In many low-income countries, rural populations faced great difficulties from COVID-19. As a result of lockdowns, people lost their income, was forced to return home from jobs in cities, and some were unable to access enough food. Rural populations often rely heavily on forests and local natural resources for their survival, particularly during times of distress. However, increased forest use may also lead to degradation, threatening longer-term human welfare and other environmental objectives.
The COVID-19 pandemic and associated lockdowns increased food insecurity in many low-income countries. Forest products and other local natural resources play a critical role in household responses to many kinds of livelihood shocks; however, intensified forest use risks forest degradation.
The situation offered an unprecedented opportunity to study the role of forest policy interventions in helping to safeguard human wellbeing alongside other sustainable development goals during times of great rural distress.
Aim and method
This project aimed to study the role of forest policy in helping to promote more secure and sustainable livelihoods in the context of the present shock. To do so, we built on an existing large dataset on forest use in north India.
Specifically, we analyzed satellite imagery to better understand how increased forest use had altered land cover since the pandemic, develop strategies to detect interaction of people with forests through satellite-image analysis, and undertook a survey of 600 households to understand how forest use had changed during the pandemic.
Toward that end, we collected new, time-sensitive data to build on a large existing dataset on forest use and policy interventions in Himachal Pradesh, India. Through analysis of satellite remote-sensing data, intensive livelihood surveys across 600 households, and systems modeling, we pursued the following specific objectives:

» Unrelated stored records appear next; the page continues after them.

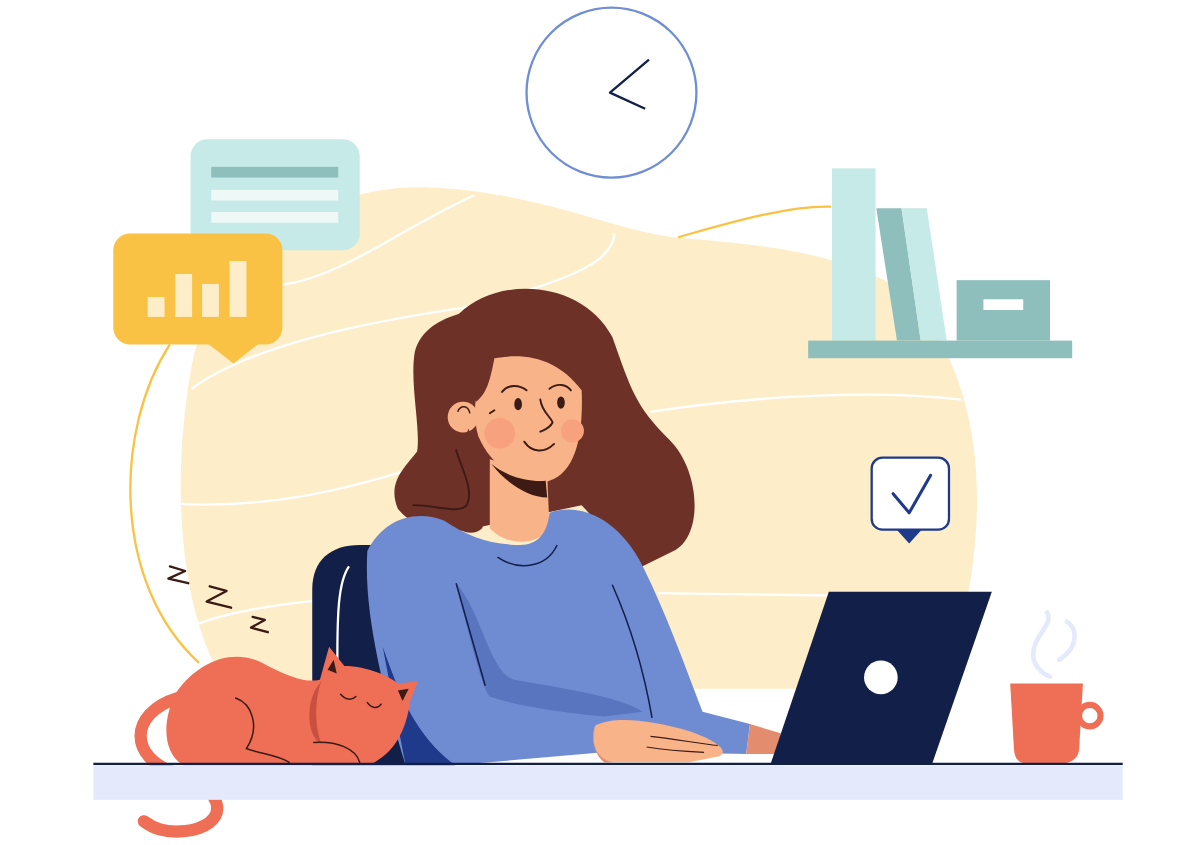
<!DOCTYPE html>
<html lang="en">
<head>
<meta charset="utf-8">
<title>Working From Home</title>
<link href="https://fonts.googleapis.com/css2?family=Inter&display=swap" rel="stylesheet">
<style>
  :root {
    --cream: #fdeec9;
    --sun: #f9c244;
    --mint: #c5eae7;
    --teal: #8fbfbc;
    --mint-pale: #eef8f7;
    --navy: #121f48;
    --royal: #1f3a8a;
    --periwinkle: #6f8ed4;
    --sweater: #6f8cd3;
    --sweater-shade: #5a75c0;
    --hair: #6e3127;
    --hair-dark: #3e1a15;
    --skin: #f8b388;
    --skin-shade: #e38d6e;
    --blush: #f7a17f;
    --coral: #ee6f56;
    --coral-dark: #c9503f;
    --desk: #e4eafc;
    --ink: #3a1b16;
    --white: #ffffff;
  }
  html, body { margin: 0; padding: 0; overflow: hidden; background: var(--white); font-family: "Inter", sans-serif; }
  .canvas { width: 1200px; height: 845px; display: block; }
</style>
</head>
<body>
<svg class="canvas" viewBox="0 0 1568 1104" preserveAspectRatio="none" role="img" aria-label="Woman working on a laptop at home with a sleeping cat">
  <g id="backdrop">
    <path fill="var(--cream)" d="M250 480 C285 300 450 240 560 245 C700 250 800 300 880 310 C1000 320 1100 330 1180 380 C1250 450 1282 560 1276 680 C1270 790 1250 850 1210 900 L300 900 C240 820 220 650 250 480 Z"/>
    <g fill="none" stroke="var(--white)" stroke-width="3">
      <path d="M370 372 C450 360 520 300 620 255"/>
      <path d="M250 508 C330 450 480 420 620 400 C720 370 800 350 803 305"/>
      <path d="M228 658 C350 665 450 640 540 612"/>
      <path d="M850 538 C1000 515 1150 510 1256 522"/>
      <path d="M258 815 C300 800 360 790 410 785"/>
      <path d="M860 775 L1090 778"/>
    </g>
    <g fill="none" stroke="var(--sun)" stroke-width="3">
      <path d="M222 450 C150 560 145 760 260 866"/>
      <path d="M886 310 C950 292 1030 268 1086 270"/>
    </g>
  </g>

  <g id="wall-clock">
    <circle cx="799" cy="121" r="111" fill="var(--white)" stroke="var(--periwinkle)" stroke-width="3"/>
    <polyline points="848,78 797,121 843,142" fill="none" stroke="var(--navy)" stroke-width="3" stroke-linejoin="round"/>
  </g>

  <g id="message-card">
    <rect x="249" y="182" width="221" height="145" rx="22" fill="var(--mint)"/>
    <rect x="276" y="218" width="166" height="14" fill="var(--teal)"/>
    <rect x="276" y="248" width="166" height="14" fill="var(--mint-pale)"/>
    <rect x="276" y="277" width="166" height="14" fill="var(--mint-pale)"/>
  </g>

  <g id="chart-card">
    <rect x="148" y="305" width="221" height="145" rx="22" fill="var(--sun)"/>
    <polygon points="272,449 305,475 338,449" fill="var(--sun)"/>
    <g fill="var(--cream)">
      <rect x="193" y="388" width="22" height="26"/>
      <rect x="229" y="358" width="22" height="56"/>
      <rect x="264" y="371" width="22" height="43"/>
      <rect x="300" y="341" width="22" height="73"/>
    </g>
  </g>

  <g id="bookshelf">
    <rect x="1087" y="220" width="57" height="225" fill="var(--mint)"/>
    <polygon points="1145,272 1178,272 1203,445 1172,445" fill="var(--teal)"/>
    <polygon points="1178,272 1211,272 1237,445 1203,445" fill="var(--mint)"/>
    <rect x="1250" y="366" width="122" height="79" fill="var(--teal)"/>
    <rect x="1285" y="391" width="52" height="14" fill="var(--white)"/>
    <rect x="1056" y="445" width="345" height="23" fill="var(--teal)"/>
  </g>

  <g id="task-done">
    <polygon points="1170,690 1188,710 1206,690" fill="var(--royal)"/>
    <rect x="1139" y="598" width="101" height="94" rx="14" fill="var(--white)" stroke="var(--royal)" stroke-width="3"/>
    <polyline points="1167,645 1188,670 1216,621" fill="none" stroke="var(--royal)" stroke-width="4" stroke-linecap="round" stroke-linejoin="round"/>
  </g>

  <g id="chair">
    <path fill="var(--navy)" d="M408 770 C408 732 432 712 470 712 L500 712 L530 1000 L408 1000 Z"/>
    <path fill="none" stroke="var(--white)" stroke-width="3" d="M456 740 C442 760 440 800 441 890"/>
  </g>

  <g id="woman">
    <path id="hair-back" fill="var(--hair)" d="M600 410 C650 360 760 365 800 440 C825 510 830 530 875 575 C915 615 920 700 880 720 L835 742 L760 660 L620 690 C580 700 540 690 520 665 C505 630 530 610 545 590 C550 560 535 500 542 460 C550 430 575 418 600 410 Z"/>
    <path id="neck" fill="var(--skin)" d="M640 600 L715 620 L718 690 C700 715 660 712 640 690 Z"/>
    <path id="sweater" fill="var(--sweater)" d="M480 720 C500 680 540 665 580 680 C610 700 640 712 680 712 C700 712 715 700 718 670 C760 655 810 680 840 740 C870 800 895 870 918 930 L980 946 L975 985 L800 982 L590 1000 L530 1000 C500 900 475 800 480 720 Z"/>
    <path fill="var(--sweater-shade)" d="M596 762 C630 800 640 880 672 888 C740 900 810 910 840 930 L790 936 C720 930 660 918 640 910 C630 900 610 820 596 762 Z"/>
    <path fill="var(--royal)" d="M500 845 C520 900 540 960 595 1000 L530 1000 Z"/>
    <g fill="none" stroke="var(--navy)" stroke-width="2">
      <path d="M596 762 L634 896"/>
      <path d="M800 764 C825 820 842 880 852 938"/>
      <path d="M650 728 C680 748 715 740 728 712"/>
    </g>
    <path id="hand" fill="var(--skin)" d="M778 948 C800 935 850 940 900 955 C930 965 955 980 940 988 L900 996 L790 996 C775 985 772 960 778 948 Z"/>
    <path fill="var(--skin-shade)" d="M778 950 C772 970 778 990 800 996 L790 996 C775 985 772 960 778 950 Z"/>
    <path fill="var(--skin-shade)" d="M980 946 L1020 958 L1015 985 L975 985 Z"/>
    <path fill="none" stroke="var(--ink)" stroke-width="1.5" d="M850 962 C880 965 915 972 938 974 M845 976 C870 980 900 982 920 983"/>
    <path id="face" fill="var(--skin)" d="M645 468 C690 455 745 470 760 508 C763 580 748 622 712 630 C670 630 640 605 625 570 C615 538 622 490 645 468 Z"/>
    <circle cx="605" cy="545" r="20" fill="var(--skin)"/>
    <path fill="none" stroke="var(--ink)" stroke-width="2" d="M598 538 C602 528 612 530 614 540"/>
    <path id="fringe" fill="var(--hair)" d="M600 410 C640 380 740 385 790 450 C780 480 770 500 760 510 C730 470 690 460 646 468 C640 500 635 515 622 525 C610 500 595 460 600 410 Z"/>
    <path fill="var(--hair-dark)" d="M642 606 C660 630 690 650 715 650 L713 628 C690 630 660 622 642 606 Z"/>
    <path fill="var(--hair)" d="M612 560 C630 610 640 670 630 690 C620 700 600 698 590 680 C600 640 598 600 612 560 Z"/>
    <g fill="var(--blush)">
      <circle cx="653" cy="566" r="20"/>
      <circle cx="748" cy="563" r="15"/>
    </g>
    <g fill="var(--ink)">
      <ellipse cx="677" cy="528" rx="5" ry="8"/>
      <ellipse cx="733" cy="526" rx="5" ry="8"/>
    </g>
    <g fill="none" stroke="var(--ink)" stroke-width="2.5" stroke-linecap="round">
      <path d="M656 512 C664 502 678 502 688 510"/>
      <path d="M718 508 C728 500 740 502 746 510"/>
      <path d="M706 522 C708 538 720 545 722 552 C718 560 710 562 706 564"/>
      <path d="M685 577 C695 592 712 592 724 580"/>
      <path d="M640 540 L646 536"/>
      <path d="M596 588 C602 610 620 640 610 660 C600 672 570 660 540 660"/>
    </g>
  </g>

  <g id="laptop">
    <polygon points="1083,773 1296,773 1218,998 1007,998" fill="var(--navy)"/>
    <circle cx="1151" cy="885" r="22" fill="var(--white)"/>
  </g>

  <g id="coffee-mug">
    <g fill="none" stroke="var(--desk)" stroke-width="6" stroke-linecap="round">
      <path d="M1368 800 C1378 815 1350 830 1350 855 C1350 870 1362 880 1372 884"/>
      <path d="M1394 812 C1408 822 1410 845 1384 862"/>
    </g>
    <circle cx="1424" cy="935" r="14" fill="none" stroke="var(--coral)" stroke-width="8"/>
    <path fill="var(--coral)" d="M1320 893 L1415 893 L1410 980 C1408 994 1396 998 1382 998 L1344 998 C1330 998 1326 990 1325 980 Z"/>
  </g>

  <g id="sleeping-cat">
    <path fill="none" stroke="var(--coral)" stroke-width="16" stroke-linecap="round" d="M232 912 C168 932 168 990 230 1010 C300 1032 300 1080 240 1086 C214 1088 200 1082 188 1073"/>
    <path fill="var(--coral)" d="M230 905 C262 860 310 845 350 870 C380 885 400 892 418 888 L430 845 L450 870 C480 870 510 884 520 893 L546 890 L536 916 C530 960 512 986 482 1000 L240 1000 C214 985 210 945 230 905 Z"/>
    <path fill="var(--coral-dark)" d="M420 890 C400 910 398 960 420 972 C410 945 412 910 420 890 Z"/>
    <path fill="var(--ink)" d="M428 875 L436 862 L440 880 Z M520 902 L534 900 L526 916 Z"/>
    <g fill="none" stroke="var(--ink)" stroke-width="2" stroke-linecap="round">
      <path d="M445 907 C452 915 460 915 465 910"/>
      <path d="M480 918 C486 926 494 926 498 920"/>
      <path d="M308 912 C330 920 340 950 322 978 C340 985 362 986 378 996"/>
      <path d="M410 970 C440 968 465 978 470 996"/>
    </g>
    <g fill="none" stroke="var(--ink)" stroke-width="3" stroke-linecap="round" stroke-linejoin="round">
      <polyline points="222,740 242,746 220,756 246,762"/>
      <polyline points="274,766 296,772 270,786 302,794"/>
      <polyline points="330,806 346,810 328,820 350,826"/>
    </g>
  </g>

  <g id="desk">
    <rect x="122" y="1000" width="1345" height="45" fill="var(--desk)"/>
    <line x1="122" y1="998" x2="1467" y2="998" stroke="var(--navy)" stroke-width="3"/>
  </g>
</svg>
</body>
</html>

1) Quantitatively measure the extent of land-cover/land-use change (LC LUC ) within forest plantations during the C OVID-19 pandemic;
2) Remotely detect the interaction of people with forests as a quantitative measure of forest-plantation utilization;
3) Measure and understand the relationships between forestry policies, LC LU change, and rural livelihoods during the COVID-19 pandemic.
Results and expected societal values
This research contributed critical knowledge for building more resilient human-environment systems for recovery from the COVID-19 pandemic as well as other future livelihood threats resulting from climate change, market shock, and other stressors.
This knowledge is important for policy makers to devise strategies to recover from the COVID-19 pandemic as well as to confront many future challenges such as climate change, market shock, and other stressors.